→ WHAT NEEDS TO BE DONE
Check every line of the entries below for the word "gold", and copy the ones that have it.

→ DATA SUPPLIED
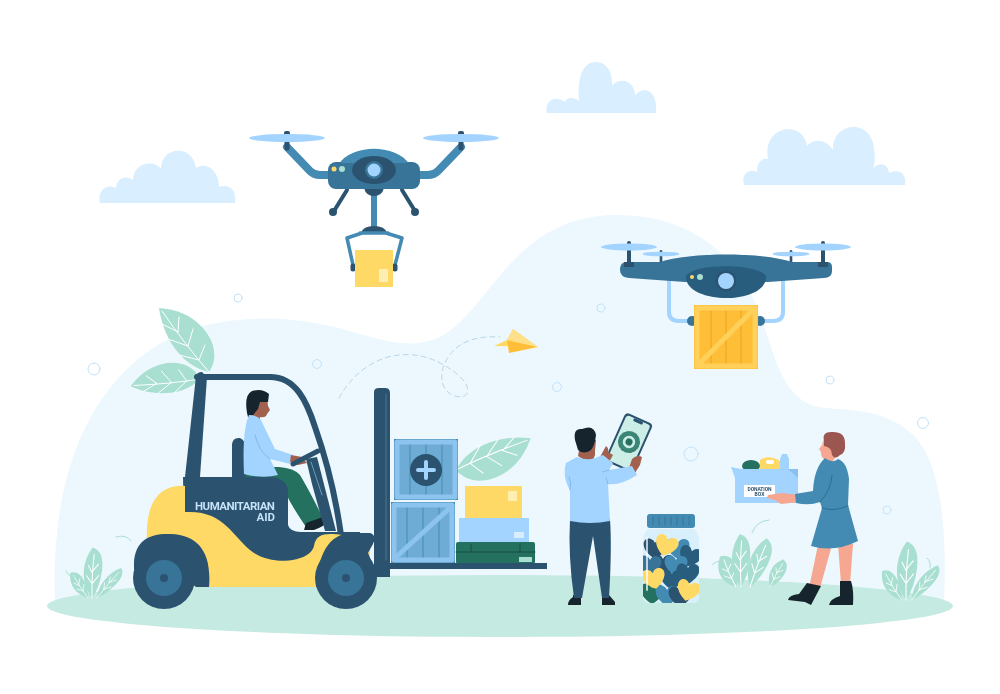
<!DOCTYPE html>
<html lang="en">
<head>
<meta charset="utf-8">
<title>Humanitarian aid delivery</title>
<style>
:root{--navy:#2b536f;--deep:#285d7e;--blue:#438bb2;--steel:#377498;--sky:#a3d3ff;--pale:#d9eeff;--haze:#edf8fe;--mint:#c5eae1;--leaf:#a9dfd1;--green:#247160;--yellow:#ffd966;--gold:#ffbe37;--ink:#16242e;--tan:#a2614e;--skin:#f5a791;--peach:#f6b596}
html,body{margin:0;background:#fff;overflow:hidden}
svg{display:block;width:1000px;height:694px}
text{font-family:Roboto,Inter,sans-serif;font-weight:700}
.navy{fill:var(--navy)}.deep{fill:var(--deep)}.blue{fill:var(--blue)}.steel{fill:var(--steel)}.sky{fill:var(--sky)}.pale{fill:var(--pale)}.haze{fill:var(--haze)}.mint{fill:var(--mint)}.leaf{fill:var(--leaf)}.green{fill:var(--green)}.yellow{fill:var(--yellow)}.gold{fill:var(--gold)}.ink{fill:var(--ink)}.tan{fill:var(--tan)}.skin{fill:var(--skin)}.peach{fill:var(--peach)}.white{fill:#fff}
.line{fill:none;stroke-linecap:round;stroke-linejoin:round}
.s-navy{stroke:var(--navy)}.s-blue{stroke:var(--blue)}.s-steel{stroke:var(--steel)}.s-sky{stroke:var(--sky)}.s-white{stroke:#fff}
</style>
</head>
<body>
<svg viewBox="0 0 1000 694" role="img" aria-label="Volunteers, a forklift and drones delivering humanitarian aid">
<defs>
<g id="big-leaf">
<path class="leaf" d="M0 0C-28-6-46-35-50-64Q-24-62-9-47C7-31 9-13 0 0Z"/>
<path class="line s-white" d="M0 0Q-23-26-47-61M-10-12L-30-17M-21-26L-41-33M-31-40L-47-48M-10-12L-4-27M-21-26L-16-43M-31-40L-30-55"/>
</g>
<g id="sprig">
<path class="leaf" d="M0 0C-13-16-13-37-3-53Q9-50 8-29Q7-12 0 0Z"/>
<path class="line s-white" d="M0 0Q-2-24-1-46M-1-15L-7-23M-1-15L5-24M-2-27L-6-34M-2-27L4-36"/>
</g>
<g id="bush">
<use href="#sprig" transform="rotate(4)"/>
<use href="#sprig" transform="translate(-4 0) rotate(-30) scale(.72 .6)"/>
<use href="#sprig" transform="translate(5 0) rotate(40) scale(.65 .75)"/>
</g>
<path id="heart" d="M0 10C-17 0-12-13-4-10Q-1-9 0-6Q2-10 6-10C15-9 13 3 0 10Z"/>
<g id="wheel">
<circle class="navy" r="31"/><circle class="steel" r="18"/><circle class="navy" r="4"/>
</g>
<g id="rotor">
<rect class="navy" x="-3" y="-7" width="6" height="8" rx="2"/><ellipse class="sky" rx="38" ry="4"/>
</g>
<g id="small-rotor">
<rect class="navy" x="-2" y="-6" width="4" height="23" rx="2"/><ellipse class="sky" rx="28" ry="3.5"/>
</g>
<g id="crate">
<rect class="blue" width="64" height="61"/><rect class="sky" x="5" y="5" width="54" height="51" opacity=".45"/>
<path class="line s-blue" d="M16 5V56M32 5V56M48 5V56"/>
<path class="line" stroke="#8dc4ef" stroke-width="5" d="M3 3H61V58H3Z"/>
</g>
<clipPath id="jar-inside"><path d="M648 529H694Q699 534 699 540V597Q699 603 693 603H649Q643 603 643 597V540Q643 534 648 529Z"/></clipPath>
</defs>

<g id="backdrop">
<path class="haze" d="M55 605C50 490 81 401 146 353C190 319 258 312 320 324C369 333 397 352 435 339C488 318 509 216 615 215C684 215 732 247 757 307C775 351 779 397 818 407C850 411 882 408 911 433C943 461 947 535 944 605Z"/>
<ellipse class="mint" cx="500" cy="606" rx="453" ry="31"/>
<g id="clouds" class="pale">
<path d="M100 203C97 190 107 183 116 188C117 177 127 175 133 180C133 163 154 159 161 169C161 146 193 144 196 168C207 161 219 171 219 187C230 183 237 191 235 203Z"/>
<path d="M547 113C544 102 554 94 565 102C567 96 575 98 579 101C577 75 584 62 596 62C608 62 613 75 612 85C622 76 635 82 635 95C645 85 658 91 656 113Z"/>
<path d="M744 185C741 174 749 168 757 172C757 160 764 158 768 159C762 124 804 120 807 146C814 138 826 139 833 150C832 121 873 118 874 150C876 160 874 166 873 169C879 161 888 164 889 173C899 168 907 174 905 185Z"/>
</g>
<g id="bubbles" class="line" stroke="#c3e2f8">
<circle cx="238" cy="298" r="4"/><circle cx="94" cy="369" r="6"/><circle cx="317" cy="364" r="4.5"/><circle cx="166" cy="503" r="6"/><circle cx="557" cy="387" r="4.5"/><circle cx="601" cy="308" r="4"/><circle cx="691" cy="454" r="7"/><circle cx="830" cy="380" r="4"/><circle cx="923" cy="423" r="5.5"/><circle cx="887" cy="510" r="4"/>
</g>
</g>

<g id="plants">
<use href="#big-leaf" transform="translate(209 372)"/>
<use href="#big-leaf" transform="translate(200 379) rotate(-58) scale(.86)"/>
<use href="#big-leaf" transform="translate(456 470) rotate(105)"/>
<use href="#bush" transform="translate(92 598) scale(1 .95)"/>
<use href="#sprig" transform="translate(736 587) rotate(-22) scale(1 .65)"/>
<use href="#sprig" transform="translate(741 587) rotate(2)"/>
<use href="#sprig" transform="translate(750 587) rotate(22) scale(1 .97)"/>
<use href="#sprig" transform="translate(770 587) rotate(30) scale(.75 .58)"/>
<use href="#bush" transform="translate(906 600) scale(1.1)"/>
<path class="line" stroke="#a9dfd1" d="M66 571Q68 576 74 577M116 537Q126 534 131 541M752 533Q756 521 769 520M712 565Q718 559 724 562M927 558Q931 561 930 568"/>
</g>

<g id="paper-plane">
<path class="line" stroke="#b7d4e6" stroke-dasharray="5 4" d="M339 398C365 352 410 346 442 364C477 383 471 401 455 396C438 391 437 367 454 350Q470 335 500 337"/>
<path class="yellow" d="M513 329L538 347L494 346L507 340Z"/><path class="gold" d="M507 340L538 347L509 353Z"/><path fill="#ffe08a" d="M513 329L538 347L507 340Z"/>
</g>

<g id="claw-drone">
<path class="line s-blue" stroke-width="8" d="M287 147L310 171Q314 175 320 175H332M461 147L438 171Q434 175 428 175H416"/>
<path class="line s-navy" stroke-width="5" d="M287 141V148M461 141V148"/>
<use href="#rotor" x="287" y="138"/><use href="#rotor" x="461" y="138"/>
<path class="line s-navy" stroke-width="4" d="M347 190L334 211M402 190L415 211"/>
<circle class="navy" cx="333" cy="212" r="4"/><circle class="navy" cx="415" cy="212" r="4"/>
<rect class="blue" x="371" y="188" width="6" height="41"/>
<path class="navy" d="M364 188H384Q382 196 374 196Q366 196 364 188ZM361 233Q363 226 374 226Q385 226 387 233Z"/>
<path class="blue" d="M339 164C349 145 399 145 409 164Z"/>
<rect class="steel" x="328" y="162" width="92" height="27" rx="8"/>
<path class="blue" d="M341 163C353 144 395 144 407 163Z"/>
<ellipse class="navy" cx="374" cy="170" rx="22" ry="14"/>
<circle class="steel" cx="374" cy="170" r="9"/><circle class="sky" cx="374" cy="170" r="6.5"/>
<circle class="yellow" cx="334" cy="169" r="2.5"/><circle class="leaf" cx="342" cy="169" r="3"/>
<path class="line s-blue" stroke-width="3.5" d="M362 233L347 238L353 265M386 233L402 238L395 265M360 233H388"/>
<path class="line s-navy" stroke-width="5" d="M353 266V269M395 266V269"/>
<rect class="yellow" x="355" y="250" width="38" height="37"/><rect fill="#ffeeb3" x="379" y="269" width="9" height="13"/>
</g>

<g id="cargo-drone">
<path class="line s-sky" stroke-width="4" d="M669 278V312Q669 321 679 321H690M783 278V312Q783 321 773 321H762"/>
<circle class="steel" cx="692" cy="321" r="5"/><circle class="steel" cx="760" cy="321" r="5"/>
<g id="wooden-box">
<rect class="gold" x="694" y="305" width="64" height="64"/>
<path class="line" stroke="#e9a522" d="M711 308V366M726 308V366M741 308V366"/>
<path class="line" stroke="#ffd05a" stroke-width="5" d="M697 308H755V366H697ZM699 364L753 310"/>
</g>
<use href="#small-rotor" transform="translate(661 254) scale(.66)"/><use href="#small-rotor" transform="translate(791 254) scale(.66)"/>
<use href="#small-rotor" x="629" y="247"/><use href="#small-rotor" x="823" y="247"/>
<path class="steel" d="M625 262H660C689 252 763 252 792 262H827Q832 262 832 267V271Q832 278 824 278L768 282H685L629 278Q620 277 620 270Q620 263 625 262Z"/>
<path class="deep" d="M686 276C694 263 758 263 766 276C767 291 745 298 726 298C707 298 685 291 686 276Z"/>
<circle class="navy" cx="726" cy="281" r="10.5"/><circle class="sky" cx="726" cy="281" r="8"/>
<circle class="yellow" cx="692" cy="277" r="2"/><circle class="leaf" cx="700" cy="277" r="3"/>
<path class="navy" d="M624 262H634V267H624ZM818 262H828V267H818Z"/>
</g>

<g id="relief-cargo">
<use href="#crate" x="394" y="439"/><use href="#crate" x="391" y="502"/>
<path class="line" stroke="#8dc4ef" stroke-width="5" d="M395 558L451 507"/>
<circle class="navy" cx="426" cy="470" r="16"/><path class="line s-sky" stroke-width="4" d="M418 470H434M426 462V478"/>
<rect class="yellow" x="465" y="486" width="57" height="32"/><rect fill="#ffeeb3" x="508" y="491" width="9" height="10"/>
<rect class="sky" x="459" y="518" width="70" height="24"/><rect class="white" x="514" y="532" width="10" height="6" opacity=".6"/>
<rect class="green" x="456" y="542" width="79" height="22" rx="2"/><path class="line" stroke="#174f44" d="M456 552H535M471 544V552M520 544V552"/><rect class="leaf" x="519" y="557" width="13" height="5"/>
</g>

<g id="forklift">
<g id="driver">
<path class="navy" d="M232 444Q233 437 240 438Q246 440 247 452L249 484H278Q286 486 285 493H232Z"/>
<path class="green" d="M246 467H279Q294 468 300 475Q309 490 323 518L306 527Q293 508 286 494Q264 486 245 487Z"/>
<path class="ink" d="M306 523L323 517L328 521Q325 526 314 530H304Z"/>
<path class="tan" d="M252 405L267 398L268 406L270 410L267 414Q266 418 260 417L259 424L248 419Z"/>
<path class="ink" d="M247 413Q244 395 252 391Q262 388 269 394L268 402H260L258 409Q252 416 249 421Z"/>
<path class="sky" d="M249 415Q257 415 261 420Q269 437 275 449L293 455L290 464L270 459L278 475Q263 479 244 474Q242 430 249 415Z"/>
<path class="line" stroke="#7fb9ed" d="M255 435Q259 452 270 459"/>
<path class="tan" d="M291 455L302 457L307 463L298 465L290 462Z"/>
</g>
<path class="line s-navy" stroke-width="5" d="M293 464L318 451"/>
<path class="navy" d="M306 459L317 457L336 531H325L312 484Z"/>
<path class="line" stroke="#6c9ab5" d="M311 462L322 495"/>
<path class="line s-navy" stroke-width="6" d="M197 377H270C296 377 307 402 315 427Q333 478 341 535"/>
<path class="navy" d="M196 376Q197 372 202 372L207 377L200 477H185Z"/>
<path class="navy" d="M183 477H272Q288 479 288 493V525Q290 532 301 532H360V575H185Z"/>
<path class="yellow" d="M147 540C145 502 160 484 185 486V512C225 510 231 536 254 553C274 566 310 562 314 546C316 533 327 533 342 535H370V555L318 587H195L180 540Z"/>
<path class="navy" d="M134 563C135 540 150 533 171 534C198 535 212 552 209 587H196L164 560L134 570ZM316 587C318 554 329 534 351 533H370Q377 535 373 544L368 553L377 574L346 568L328 590Z"/>
<use href="#wheel" x="164" y="578"/><use href="#wheel" x="346" y="578"/>
<path class="navy" d="M374 392Q374 388 379 388H385Q390 388 390 393V563H547V569H390V577H374Z"/>
<path class="line" stroke="#477991" d="M386 394V560"/>
<text fill="#c7e4fa" font-size="11.5" text-anchor="end"><tspan x="275" y="510" textLength="80">HUMANITARIAN</tspan><tspan x="275" y="521">AID</tspan></text>
</g>

<g id="man-with-phone">
<path class="ink" d="M573 595H581V605H568Q568 600 573 597ZM602 595H609L615 602V605H602Z"/>
<path class="navy" d="M570 519H610Q612 548 609 598H602L593 536L582 598H574Q568 556 570 519Z"/>
<path class="tan" d="M580 445H595V455Q592 466 578 456ZM592 440H596L595 451H590Z"/>
<path class="ink" d="M575 440Q573 428 582 429Q594 424 596 435Q595 445 591 450Q584 455 578 450Z"/>
<g id="phone" transform="rotate(24 629 442)">
<rect class="navy" x="614" y="416" width="30" height="53" rx="4"/><rect fill="#cdeee6" x="616" y="418" width="26" height="49" rx="3"/><rect class="navy" x="624" y="418" width="10" height="3" rx="1"/>
<circle class="line" stroke="#3b8577" stroke-width="4" stroke-dasharray="2 2" cx="629" cy="442" r="9"/><circle class="line" stroke="#3b8577" stroke-width="1.5" cx="629" cy="442" r="7"/><circle class="green" cx="629" cy="442" r="3.5"/>
</g>
<path class="tan" d="M600 457L606 446Q609 448 608 452L613 455L608 464ZM629 468L632 459Q637 454 642 457L640 465L635 473Z"/>
<path class="sky" d="M577 457Q587 461 595 458L603 455L613 463L609 470L632 466L637 475Q620 486 608 484L610 521Q590 525 570 521V490Q562 477 566 463Z"/>
<path class="line" stroke="#7fb9ed" d="M570 490Q572 483 569 477M609 470L603 472M608 484L606 478"/>
</g>

<g id="heart-jar">
<path fill="#d8f0fb" d="M648 529H694Q699 534 699 540V597Q699 603 693 603H649Q643 603 643 597V540Q643 534 648 529Z"/>
<g clip-path="url(#jar-inside)">
<use href="#heart" class="navy" x="655" y="549"/><use href="#heart" class="blue" x="678" y="549"/><use href="#heart" class="deep" x="690" y="557" transform="rotate(18 690 557)"/>
<use href="#heart" class="navy" x="663" y="565"/><use href="#heart" class="blue" x="676" y="566"/><use href="#heart" class="steel" x="650" y="566"/>
<use href="#heart" class="deep" x="688" y="574"/><use href="#heart" class="green" x="652" y="594"/><use href="#heart" class="deep" x="672" y="580"/><use href="#heart" class="blue" x="667" y="596"/><use href="#heart" class="navy" x="680" y="597"/>
<use href="#heart" class="yellow" transform="translate(666 546) rotate(18)"/><use href="#heart" class="yellow" transform="translate(654 579) rotate(-12)"/><use href="#heart" class="yellow" transform="translate(688 591) rotate(15)"/>
</g>
<path class="line s-white" stroke-width="2" opacity=".7" d="M647 538V590"/>
<rect class="blue" x="647" y="514" width="48" height="14" rx="3"/><path class="line s-steel" d="M653 517V525M659 517V525M665 517V525M671 517V525M677 517V525M683 517V525M689 517V525"/>
</g>

<g id="woman-with-donations">
<path class="skin" d="M818 545H832L820 588H809ZM838 544H853L850 584H841Z"/>
<path class="ink" d="M807 583L821 586L811 605L805 602L788 600Q789 595 799 594ZM840 581H851Q854 590 853 605H829Q830 599 840 596Z"/>
<path class="skin" d="M824 438H837V456L831 463L825 459Q821 459 821 452L819 449L822 445Z"/>
<path fill="#9c5650" d="M824 440Q822 432 831 432Q845 431 845 443Q846 453 840 455Q835 460 832 455Q832 447 824 446Z"/>
<g id="donation-box">
<ellipse class="green" cx="751" cy="466" rx="9" ry="6"/><path class="yellow" d="M760 470V460Q768 454 780 461V470Z"/><rect class="white" x="766" y="460" width="8" height="4" rx="2"/>
<path class="sky" d="M780 470V459L782 454H787L789 459V470Z"/><path class="gold" d="M785 472Q790 466 797 474Z"/>
<path fill="#8ac0f0" d="M735 469H798V503H735Z"/><path class="sky" d="M731 467L741 469H788L798 478V503H735V478Z"/>
<rect class="white" x="744" y="485" width="31" height="12"/>
<text class="navy" font-size="5" text-anchor="middle"><tspan x="759.5" y="490.5" textLength="24">DONATION</tspan><tspan x="759.5" y="495.5">BOX</tspan></text>
</g>
<path class="skin" d="M799 495L782 493L768 495L767 498L775 500L781 504L800 502Z"/>
<path class="blue" d="M825 458Q832 464 838 459Q847 462 849 479L848 505L858 541Q834 553 811 546L822 508L820 502Q809 506 796 503L795 494L813 491Q814 468 825 458Z"/>
<path class="line" stroke="#2e6e94" d="M832 475Q831 491 820 502M822 508Q834 512 848 506"/>
</g>
</svg>
</body>
</html>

→ SOLUTION BELOW
:root{--navy:#2b536f;--deep:#285d7e;--blue:#438bb2;--steel:#377498;--sky:#a3d3ff;--pale:#d9eeff;--haze:#edf8fe;--mint:#c5eae1;--leaf:#a9dfd1;--green:#247160;--yellow:#ffd966;--gold:#ffbe37;--ink:#16242e;--tan:#a2614e;--skin:#f5a791;--peach:#f6b596}
.navy{fill:var(--navy)}.deep{fill:var(--deep)}.blue{fill:var(--blue)}.steel{fill:var(--steel)}.sky{fill:var(--sky)}.pale{fill:var(--pale)}.haze{fill:var(--haze)}.mint{fill:var(--mint)}.leaf{fill:var(--leaf)}.green{fill:var(--green)}.yellow{fill:var(--yellow)}.gold{fill:var(--gold)}.ink{fill:var(--ink)}.tan{fill:var(--tan)}.skin{fill:var(--skin)}.peach{fill:var(--peach)}.white{fill:#fff}
<path class="yellow" d="M513 329L538 347L494 346L507 340Z"/><path class="gold" d="M507 340L538 347L509 353Z"/><path fill="#ffe08a" d="M513 329L538 347L507 340Z"/>
<rect class="gold" x="694" y="305" width="64" height="64"/>
<path class="sky" d="M780 470V459L782 454H787L789 459V470Z"/><path class="gold" d="M785 472Q790 466 797 474Z"/>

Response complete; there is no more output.